A big part of the Bee Awesome He Pī Mīharo programme is showing ākonga how they can help the bees and the best ways to do this is to plant lots of bee friendly plants. This month we’ve planted lots of natives in our participating school gardens and the students have done a fantastic job!
Some of our students at Broadfields Primary on their planting day. Thanks girls for a great explantion!
We have to give a big shout out to Trees for Canterbury who kindly donated all of the native plants for our schools. Trees for Canterbury have been going for over 40 years and help out many other not for profit organisations such as ours and are a not for profit organisation themselves. They are a great place to support and would have all of the plants mentioned in this article. Click here to go to their website.
If you want to plant more native plants in your garden, here are a few suggestions.
(If you’d like to download it as one A4 factsheet, click here)
Lancewood Pseudopanax crassifolius Horoeka
The lancewood is an iconic tree in the New Zealand landscape and one we don’t often associate with bees. However, it is an invaluable source of pollen for the bees from January through to April. It is wind resistant and will grow up to 12 meters in its lifetime.
It has a long upright juvenile phase with long descending dark-green leaves (L) but when older this completely reverses and it looks more like a common compact tree (R).
Frost tender when young.
A middle-aged group of Lancewood trees.
Lemonwood Pittosporum eugenioides Tarata
The beautiful fresh lemony green leaves of a pittosporum.
Another frost hardy New Zealand Native that will grow to 12 meters, Pittosporiums have tiny highly fragrant, dark maroon, even black flowers in spring and summer that the bees love. The key to this plant is to not trim it into a hedge because it is the flowers that the bees need, or at least wait until after the bees have taken all of the nectar and pollen in October and November. They come in a huge range of varieties, in every shade of green you can imagine. They can suit almost any site, from full sun to shade and they thrive in damp conditions. This evergreen is also drought tolerant.
Five Finger Pseudopanax arboreus Puahou
This is a handsome, small, round-headed tree with smooth, dark five-fingered green leaflets. It has small purple-black fruit from Feb-March which the birds absolutely love. It grows up to 8 meters and is wind tolerant but is it does grow best under a shady canopy. Evergreen. Hardy.

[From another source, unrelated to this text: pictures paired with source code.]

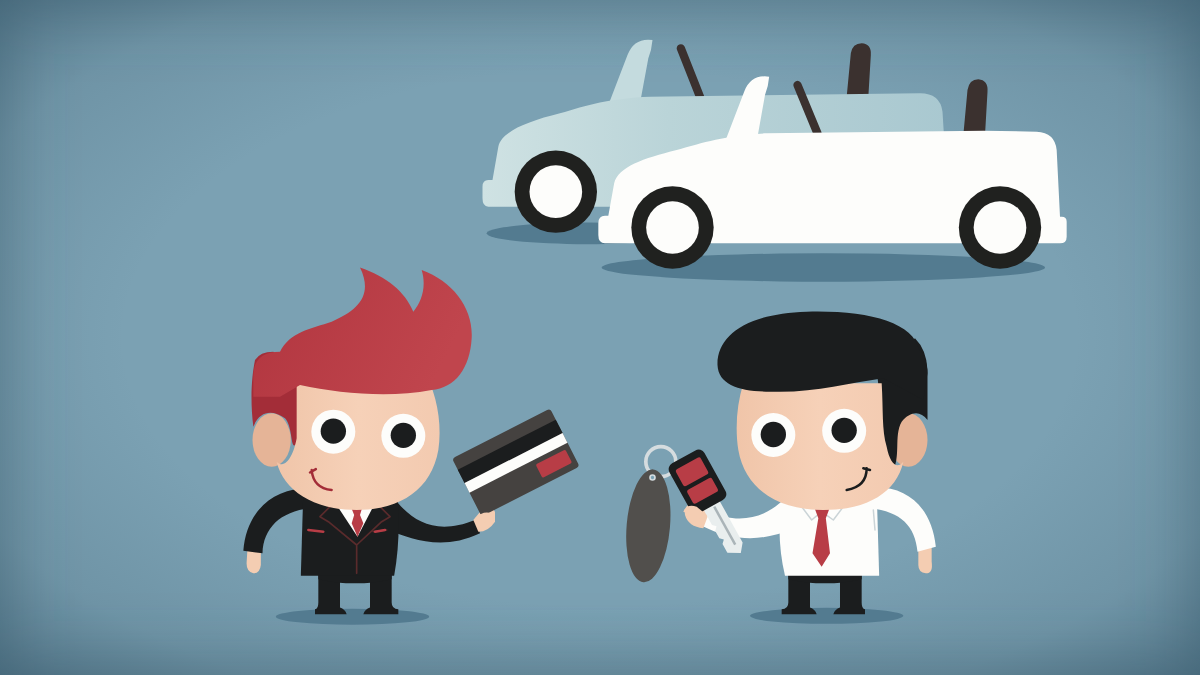
<!DOCTYPE html>
<html lang="en">
<head>
<meta charset="utf-8">
<title>Car rental: card for keys</title>
<style>
:root{
  --sky:#7ba1b3; --edge:#3f6072; --shadow:#537b90;
  --ink:#1b1d1e; --tyre:#20211f; --seat:#3b312f; --charcoal:#454240; --tag:#514f4c;
  --white:#fdfdfb; --soft:#e9eeee; --red:#b83d46; --red-deep:#a32d38;
  --skin:#f4cdb2; --skin-deep:#e5b497; --suit-line:#5a2b2c; --ring:#d5dcdf;
}
*{box-sizing:border-box}
html,body{margin:0;width:1200px;height:675px;overflow:hidden;background:var(--sky)}
.scene{display:block;width:1200px;height:675px}
.sky{fill:var(--sky)}
.shadow{fill:var(--shadow)}
.ink{fill:var(--ink)} .tyre{fill:var(--tyre)} .seat{fill:var(--seat)}
.white{fill:var(--white)} .soft{fill:var(--soft)}
.red{fill:var(--red)} .red-deep{fill:var(--red-deep)}
.charcoal{fill:var(--charcoal)} .tag{fill:var(--tag)}
.skin-deep{fill:var(--skin-deep)} .skin{fill:var(--skin)}
.line{fill:none;stroke-linecap:round;stroke-linejoin:round}
.stick{stroke:var(--seat);stroke-width:5}
.smile-red{stroke:var(--red-deep);stroke-width:1.5}
.smile-ink{stroke:var(--ink);stroke-width:1.5}
.ring{stroke:var(--ring);stroke-width:2.2}
.lapel{stroke:var(--suit-line);stroke-width:1}
.fold{stroke:#cbd4d7;stroke-width:.9}
</style>
</head>
<body>
<svg class="scene" viewBox="0 0 720 405" role="img" aria-label="A customer holds out a bank card while a dealer holds out car keys, with two cars behind them">
  <defs>
    <radialGradient id="vignette" cx=".5" cy=".5" r=".72">
      <stop offset=".55" stop-color="#3f6072" stop-opacity="0"/>
      <stop offset=".8" stop-color="#3f6072" stop-opacity=".2"/>
      <stop offset="1" stop-color="#36586b" stop-opacity=".6"/>
    </radialGradient>
    <filter id="soften" x="-20%" y="-20%" width="140%" height="140%"><feGaussianBlur stdDeviation="20"/></filter>
    <linearGradient id="pale-paint" x1="0" x2="1">
      <stop offset="0" stop-color="#cfe2e3"/><stop offset=".4" stop-color="#bad4d8"/><stop offset="1" stop-color="#a9c8d0"/>
    </linearGradient>
    <linearGradient id="face-tone" x1="0" x2="1">
      <stop offset="0" stop-color="#f0c5a9"/><stop offset=".5" stop-color="#f6d1b8"/><stop offset="1" stop-color="#f3cab0"/>
    </linearGradient>
    <linearGradient id="hair-tone" x1="0" x2="1" y2=".3">
      <stop offset="0" stop-color="#b1353f"/><stop offset="1" stop-color="#c0454d"/>
    </linearGradient>
    <g id="wheel"><circle class="tyre" r="24.7"/><circle class="white" r="15.8"/></g>
    <g id="eye"><circle class="white" r="13.2"/><circle class="ink" cy="-.3" r="7.6"/></g>
    <g id="legs" class="ink">
      <path d="M-20 0H-7V20Q-4 21-3 24H-22V21Q-20 21-20 17Z"/>
      <path d="M20 0H7V20Q4 21 3 24H24V21Q20 21 20 17Z" transform="translate(4 0)"/>
      <path d="M-20-2H24V3Q2 8-20 3Z"/>
    </g>
  </defs>

  <rect class="sky" width="720" height="405"/>
  <rect x="-20" y="-20" width="760" height="445" fill="none" stroke="#3f6072" stroke-opacity=".6" stroke-width="46" filter="url(#soften)"/>
  <rect width="720" height="405" fill="url(#vignette)"/>

  <g id="pale-car">
    <ellipse class="shadow" cx="352" cy="140" rx="60" ry="6.5"/>
    <path class="line stick" d="M408.500 29L420 58"/>
    <path class="seat" d="M508 58L510.500 32Q511.500 26 517 26Q523 26.500 522.500 33L521 58Z"/>
    <path fill="#c4dbde" d="M365 63L376.500 33Q380.500 22.500 391.500 24Q391 30 389 35L384 62Z"/>
    <path fill="url(#pale-paint)" d="M293 108H295.500L299 88C301 79 316 73 336 68C352 63 366 59 390 58L552 56Q564 56 565.500 67L568 108V124H293Q289.500 124 289.500 119V112Q289.500 108 293 108Z"/>
    <use href="#wheel" x="333.500" y="115"/>
  </g>

  <g id="white-car">
    <ellipse class="shadow" cx="494" cy="160.500" rx="133" ry="8.500"/>
    <path class="line stick" d="M478.500 51L490.500 80"/>
    <path class="seat" d="M578 81L580.500 54Q581.500 47.500 587 47.500Q593 48 592.500 55L591 81Z"/>
    <path class="white" d="M435 85L446.500 55Q450.500 44.500 461.500 46Q461 52 459 57L454 85Z"/>
    <path class="white" d="M363 129.500H365L368.500 110C371 100 386 95 406 90C422 85.500 436 81 460 80L590 78.500L622 79Q633 79.500 634 90L636 130H637Q640 130 640 133V142Q640 146 636 146H363Q359 146 359 141V134Q359 129.500 363 129.500Z"/>
    <use href="#wheel" x="403.500" y="136.500"/>
    <use href="#wheel" x="600" y="136.500"/>
  </g>

  <g id="customer">
    <ellipse class="shadow" cx="211.500" cy="370" rx="46" ry="4.800"/>
    <use href="#legs" x="211" y="344.500"/>
    <g id="customer-left-arm">
      <path class="skin" d="M148.500 329H156.500V339Q156 344 152 344Q147.500 343 148 337Z"/>
      <path class="ink" d="M190 293C166 291 148 305 146 330.500L157.500 332C158 317 168 307 186 305Z"/>
    </g>
    <g id="customer-right-arm">
      <path class="ink" d="M234 296C246 312 260 322 285 312L288 320C265 331 246 323 233 318Z"/>
      <path class="skin" d="M284 312L289 306Q294 302 297 307L297 313Q293 319 287 319Z"/>
    </g>
    <path class="ink" d="M182 294H238Q241 320 236.500 345.500H180.500Z"/>
    <path class="white" d="M200 300H226L214.500 322Z"/>
    <path class="red" d="M210.500 304H217.500L216 309L218 314L214.500 322L211 314L212.500 309Z"/>
    <path class="line lapel" d="M198 304L192 310L197 313L214 327M228 304L234 310L229 313L214 327M214 327V344M224 319L232 318"/>
    <path class="line" stroke="#b83d46" stroke-width="1.500" d="M185 318L194 319M225 319L231 318"/>
    <ellipse class="skin-deep" cx="163" cy="264" rx="11.500" ry="16"/>
    <path class="red-deep" d="M153 216Q156 211 164 211L182 228L178 266C174 272 176 256 171 251C164 246 156 246 152 256C150 240 151 226 153 216Z"/>
    <path fill="url(#face-tone)" d="M178 230H258C263 242 265 257 263 270C259 293 241 306 214 306C188 306 170 294 166 277C171 282 176 274 178 263Z"/>
    <path fill="url(#hair-tone)" d="M152 226C152 215 158 211 168 211C174 199 187 197 199 193C215 186 224 177 216 160.500C232 166 243 175 248 187C253 181 256 172 253 162C272 169 284 185 283 203C282 221 273 233 259 234C233 239 204 236 180 231L168 238Q160 238 152 238Z"/>
    <use href="#eye" x="200" y="259"/>
    <use href="#eye" x="242" y="261.500"/>
    <path class="line smile-red" d="M187 282Q188 293 199 294M186 283.500L189.500 281.500"/>
  </g>

  <g id="bank-card" transform="translate(309.500 277.500) rotate(-27)">
    <rect class="charcoal" x="-33" y="-19.500" width="66" height="39" rx="2"/>
    <rect class="ink" x="-33" y="-12" width="66" height="9"/>
    <rect class="white" x="-33" y="-3" width="66" height="6.500"/>
    <rect class="red" x="10" y="6.500" width="20" height="9" rx="1"/>
  </g>
  <path class="skin" d="M285 311Q290 306 295 308Q297 310 293 312L287 316Z"/>

  <g id="dealer">
    <ellipse class="shadow" cx="496" cy="369.500" rx="46" ry="4.800"/>
    <use href="#legs" transform="translate(497 344.500) scale(-1 1)"/>
    <g id="dealer-right-arm">
      <path class="skin" d="M551 328H559V337Q560 344 555.500 344Q551 343.500 551 339Z"/>
      <path class="white" d="M518 293C542 289 559 303 561.500 328L550.500 331C549 316 541 307 522 305Z"/>
    </g>
    <g id="dealer-left-arm">
      <path class="white" d="M474 296C462 309 448 316 424 307L420 315C444 327 460 323 475 318Z"/>
      <path class="skin" d="M426 306L417 302Q410 302 411 309Q413 316 422 317Z"/>
    </g>
    <path class="white" d="M470 294H526L527.500 345.500H471Q465 320 470 294Z"/>
    <path class="line fold" d="M481 304L487 312L493 307L500 312L506 304M524 306L525 318"/>
    <path class="red" d="M489 305.500H497.500L495.500 311L498 332L493 340L487.500 332L491 311Z"/>
    <ellipse class="skin-deep" cx="545" cy="264" rx="11.500" ry="16"/>
    <path class="ink" d="M526 222L549 203Q556 210 556.500 222V252C552 246 546 247 541 253C536 262 541 274 535 284C530 276 530 256 526 222Z"/>
    <path fill="url(#face-tone)" d="M446 230H529C530 246 529 258 532 268C534 278 538 282 542 277C538 295 521 306 494 306C466 306 447 293 443 270C441 257 442 243 446 230Z"/>
    <path class="ink" d="M430.500 219C430 201 449 188 484 187C520 186 548 193 551.500 210Q556 213 556.500 224L554 240L530 227C508 230 488 236 462 235C444 235 431 231 430.500 219Z"/>
    <use href="#eye" x="464" y="261"/>
    <use href="#eye" x="506.500" y="258.500"/>
    <path class="line smile-ink" d="M520 281Q520 292 508 294M518 281L522 282"/>
  </g>

  <g id="car-keys">
    <circle class="line ring" cx="396.500" cy="277" r="9"/>
    <ellipse class="tag" cx="389" cy="315.500" rx="13" ry="34" transform="rotate(5 389 315.500)"/>
    <circle class="ring" fill="#7ba1b3" style="stroke-width:1" cx="391.500" cy="286.500" r="1.500"/>
    <g transform="translate(418.500 289) rotate(-29)">
      <path class="soft" d="M-5 15H6V45L2 50L-5 46V40L-3 38L-5 36V31L-3 29L-5 27Z"/>
      <path d="M1.500 18V44" stroke="#aab4b8" stroke-width="1.500"/>
      <rect class="ink" x="-12" y="-17" width="24" height="34" rx="4"/>
      <rect class="red" x="-8.500" y="-12.500" width="17" height="11.500" rx="1.500"/>
      <rect class="red" x="-8.500" y="1.500" width="17" height="9.500" rx="1.500"/>
    </g>
    <path class="skin" d="M410 307Q412 302 418 304L424 309Q424 312 420 311Z"/>
  </g>
</svg>
</body>
</html>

** This shrub is especially useful to the bees as it has both nectar and pollen from July through to September when there are not many other forgaing sources around.
The five finger bush can be a great source of nectar and pollen from July through to September.
|This is a well known shrub / tree that can grow up to eight meters tall in some areas. It is a fast growing scrubby tree that thrives in hard conditions and as an added bonus it produces masses of small white flowers from September to February. It is a great source of nectar and pollen for the bees during that time. Unlike its more popular cousin, Manuka, the leaves on Kanuka are much softer to the touch. Think kind Kanuka, mean Manuka!|
A bumble bee gathering some nectar from the flowers on a Kanuka tree.
Cabbage trees Cordyline australis Tī kōuka
No native inspired garden would be complete without this very iconic kiwi tree. It is incredibly hard to kill and is very tolerant of almost any growing conditions: wind, full sun and drought or even wet/swampy conditions. It can also tolerate frost once established. It is an exceptional source of nectar and pollen in spring from October to December.
A must have in any native planting scheme.
A Cabbage tree in full flower can feed a whole colony of bees.
Corokias is a great little filler plant that grows up to three meters high. It can be grown into a hedge or as individual plants. If grown into a hedge, let the bees get their fill of nectar before you trim it back in February or March.
It prefers full sun, but some varieties are fine in the shade. It tolerates windy sites and is drought and frost hardy but it does need good drainage. It has red or yellow ornamental berries and yellow flowers in the spring through to summer. Evergreen
These plants are a great source of nectar throughout the summer months from November to February.
Hebes are such great little plants to have in any garden as they come in a variety of sizes, colours and leaf textures; and the bees absolutely love them.
They prefer full sun and need good drainage.
They can tolerate wind and coastal exposure and are very drought and frost hardy. These evergreens need good drainage.
These plants give our bees lots of nectar and pollen from October through to November / December.